He knew “port” however.
It wasn’t on account of the wall of safari trophies, though Pain had an unspoken respect for anyone that had killed so much . . . life.  
“At least he can shoot,” Pain told another mover.  
When the owner stepped down to the second level, while Pain and others were wrapping art work by artists whose names Pain would never know, never even pronounce correctly, Pain asked,
“Who do I have to work for to own this much shit?”
“I don’t work for anyone,” the man said.  “People work for me.”

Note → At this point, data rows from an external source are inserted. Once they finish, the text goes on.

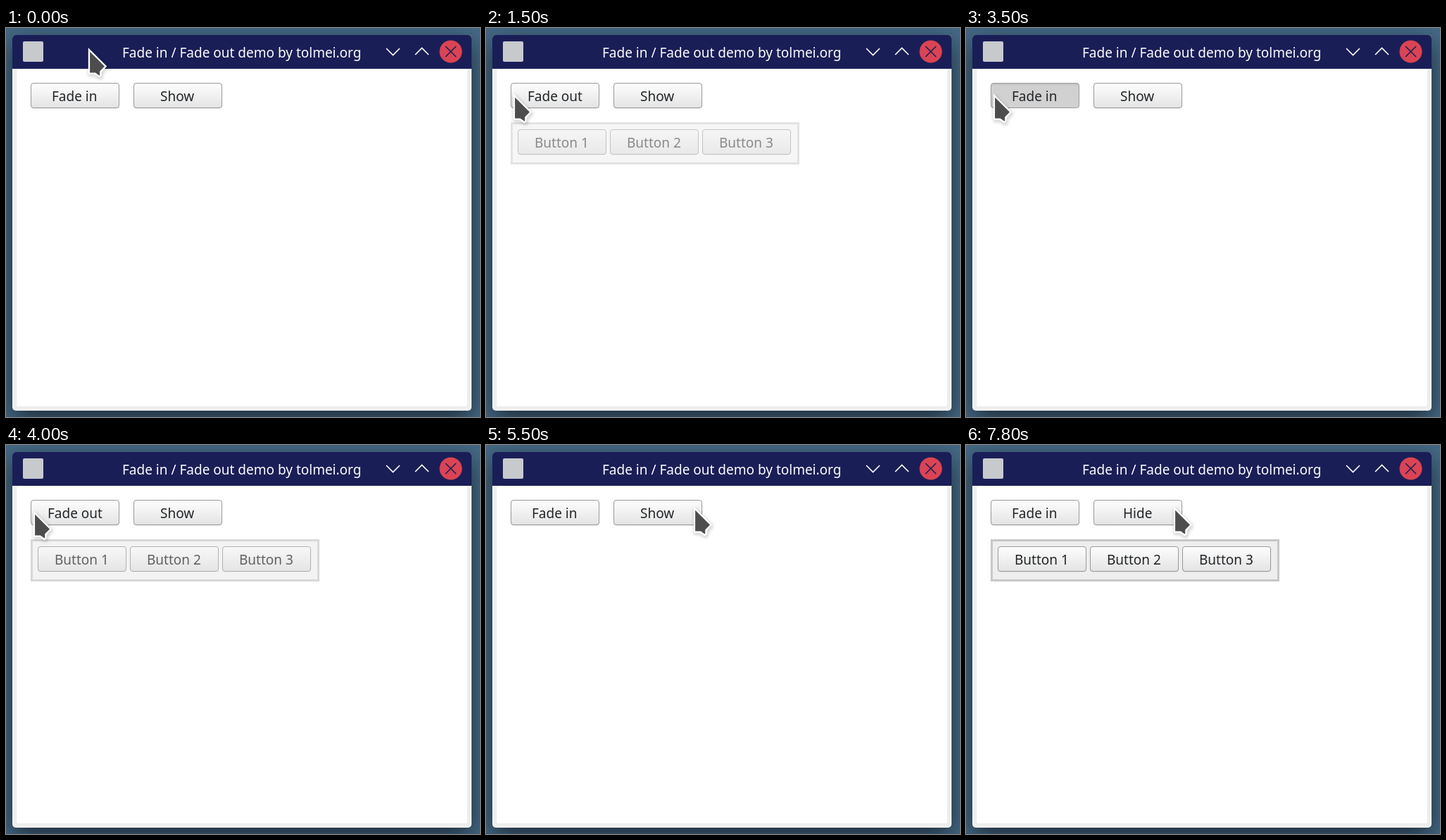
An HTML page with a canvas for the animation above (8 s loop, 673 px wide and 553 px high).

```html
<!DOCTYPE html>
<html lang="en">
<head>
<meta charset="utf-8">
<title>Fade demo</title>
<style>
  html, body { margin: 0; width: 100%; height: 100%; overflow: hidden; background: #456986; }
  canvas { display: block; }
</style>
</head>
<body>
<canvas id="stage" width="673" height="553"></canvas>
<script>
const ctx = document.getElementById("stage").getContext("2d");
const LOOP = 8000, STEP = 100, FADE = 500;
const NAVY = "#1a1e57", INK = "#232629";

const clamp = v => Math.min(1, Math.max(0, v));
const within = (t, from, to) => t >= from && t < to;

function roundRect(x, y, w, h, r) {
  ctx.beginPath();
  ctx.roundRect(x, y, w, h, r);
}

function line(points, color, width) {
  ctx.beginPath();
  points.forEach(([x, y]) => ctx.lineTo(x, y));
  ctx.strokeStyle = color;
  ctx.lineWidth = width;
  ctx.stroke();
}

function text(str, x, y, color) {
  ctx.font = '19px "Noto Sans", sans-serif';
  ctx.fillStyle = color;
  ctx.fillText(str, x, y);
}

function drawWindow() {
  ctx.fillStyle = "#456986";
  ctx.fillRect(0, 0, 673, 553);

  ctx.save();
  ctx.shadowColor = "rgba(0,0,0,.6)";
  ctx.shadowBlur = 36;
  ctx.shadowOffsetY = 12;
  ctx.fillStyle = "#efefef";
  roundRect(9, 10, 652, 534, 5);
  ctx.fill();
  ctx.restore();

  ctx.fillStyle = NAVY;
  roundRect(9, 10, 652, 48, [5, 5, 0, 0]);
  ctx.fill();
  ctx.fillStyle = "#e8e8e8";
  ctx.fillRect(14, 58, 642, 481);
  ctx.fillStyle = "#fff";
  ctx.fillRect(15, 58, 640, 480);

  // Plain app icon
  ctx.fillStyle = "#c6cacd";
  roundRect(24, 19, 29, 29, 2);
  ctx.fill();

  text("Fade in / Fade out demo by tolmei.org", 165, 42, "#fcfcfc");
  line([[540, 29], [549.5, 38.5], [559, 29]], "#fcfcfc", 1.6);
  line([[581, 38], [590.5, 28.5], [600, 38]], "#fcfcfc", 1.6);

  ctx.fillStyle = "#da4453";
  ctx.beginPath();
  ctx.arc(631.5, 33.5, 16, 0, Math.PI * 2);
  ctx.fill();
  line([[624, 26], [639, 41]], NAVY, 1.6);
  line([[639, 26], [624, 41]], NAVY, 1.6);
}

function button(x, y, label, pressed = false) {
  const w = 126, h = 36;
  if (!pressed) {
    ctx.fillStyle = "rgba(0,0,0,.063)";
    roundRect(x, y, w, h + 1, 4);
    ctx.fill();
  }
  const fill = ctx.createLinearGradient(0, y, 0, y + h);
  if (pressed) {
    fill.addColorStop(0, "#bababa");
    fill.addColorStop(0.12, "#d0d0d0");
    fill.addColorStop(1, "#d2d2d2");
  } else {
    fill.addColorStop(0, "#fefefe");
    fill.addColorStop(1, "#e3e3e3");
  }
  roundRect(x + 0.5, y + 0.5, w - 1, h - 1, 3.5);
  ctx.fillStyle = fill;
  ctx.fill();
  ctx.strokeStyle = "#999";
  ctx.lineWidth = 1;
  ctx.stroke();

  ctx.font = '19px "Noto Sans", sans-serif';
  text(label, Math.floor(x + (w - ctx.measureText(label).width) / 2), y + 26, INK);
}

function panel(opacity) {
  if (opacity <= 0) return;
  ctx.globalAlpha = opacity;
  ctx.fillStyle = "#eee";
  ctx.fillRect(38, 137, 404, 54);
  ctx.strokeStyle = "#c8c8c8";
  ctx.lineWidth = 3;
  ctx.strokeRect(36.5, 135.5, 407, 57);
  [1, 2, 3].forEach(n => button(45 + 131 * (n - 1), 144, "Button " + n));
  ctx.globalAlpha = 1;
}

function cursor([x, y]) {
  const shape = [[0, 0], [23.5, 23.5], [16.3, 31], [16.3, 36.5], [14.5, 38], [8.5, 33.5], [0, 33.5]];
  ctx.save();
  ctx.translate(x, y);
  ctx.beginPath();
  shape.forEach(p => ctx.lineTo(...p));
  ctx.closePath();
  ctx.lineWidth = 2.2;
  ctx.strokeStyle = "#fff";
  ctx.shadowColor = "rgba(0,0,0,.4)";
  ctx.shadowBlur = 5;
  ctx.shadowOffsetX = 1;
  ctx.shadowOffsetY = 2;
  ctx.stroke();
  ctx.shadowColor = "transparent";
  ctx.fillStyle = "#4d4d4d";
  ctx.fill();
  ctx.stroke();
  ctx.restore();
}

// Clicks on the fade button: release times alternate fade in / fade out.
const fades = [1250, 2400, 3650, 4850];

function fadeOpacity(t) {
  return fades.reduce((sum, start, i) =>
    sum + (i % 2 ? -1 : 1) * clamp((t - start) / FADE), 0);
}

function cursorAt(t) {
  const spots = [[118, 31], [40, 96], [296, 90]];
  const glide = (start, end) => {
    const p = clamp((t - start) / (end - start));
    return p * p * (3 - 2 * p);
  };
  const a = glide(200, 800), b = glide(5100, 5500);
  return [0, 1].map(i =>
    spots[0][i] + (spots[1][i] - spots[0][i]) * a + (spots[2][i] - spots[1][i]) * b);
}

function draw(t) {
  const fadedIn = within(t, 1300, 2500) || within(t, 3700, 4900);
  const fadePressed = within(t, 1200, 1300) || within(t, 2400, 2500) ||
    within(t, 3500, 3700) || within(t, 4800, 4900);
  const shown = within(t, 6200, 7100) || t >= 7800;
  const showPressed = within(t, 6100, 6200) || within(t, 7000, 7100) || within(t, 7700, 7800);

  drawWindow();
  button(35, 78, fadedIn ? "Fade out" : "Fade in", fadePressed);
  button(181, 78, shown ? "Hide" : "Show", showPressed);
  panel(shown ? 1 : fadeOpacity(t));
  cursor(cursorAt(t));
}

const begin = performance.now();
function tick() {
  const t = (performance.now() - begin) % LOOP;
  draw(Math.floor(t / STEP) * STEP);
  requestAnimationFrame(tick);
}
tick();
</script>
</body>
</html>
```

Pain really had it in for the customer, now.  Even the gun-rack wasn’t enough to make him see the customer as just another man.  But then, when he was asked to dismantle the patio, Pain had his Eureka moment, and recognized that, yes, he is part of a bigger family, he’s part of a larger cause, he has friends, allies, even something resembling kin, and this millionaire was among them.  Out back, just at the edge of the two-level deck, near the stone steps that led down to the boat docked at the reservoir – named “Margin Loan” – he found his sign.  It was the flagpole, and flapping in the breeze at the top was not, as one would expect, the flag of the United States Marine Corps, nor Old Glory, but the yellow Gadsden flag, and its motto:
Don’t tread on me.
Pain was lost in reverie.  Pain, whose income consisted of his military pension and his Wal-Mart Assistant Manager’s salary of 17.25 thousand, annually, plus his part-time work this day, as a mover, had found his ultimate ally, his ultimate friend, someone, he just knew, who was on his side, and that man was the man with the wine cellar and the 1.2 million-dollar home.  Pain couldn’t stop reveling in it.  “No wonder he’s so good at shooting people,” Pain said to himself, out loud, on the deck, immediately correcting himself, “Animals.  Shooting animals.”  Pain remained locked in this dream state, rapt about the fact that someone understood what was really wrong with the country, that there was someone in the world who understood what he, Pain, understood.  He remained fixed in this dream-like, almost meditative state, staring at the motto on the flag on the pole outside the back of the house –
Don’t tread on me –
And so he remained, until his girlfriend’s brother ruined it with a shout:
“Hey, Sarge, we’ve got a kitchen and two game rooms with about six chess sets and a pool table to pack up in here, not counting an entire upstairs.  You gonna help, or you just gonna stare at that stupid-ass snake on that stupid-ass flag?  If you like that flag so fucking much, take a picture, it’ll last longer.”
Pain quit.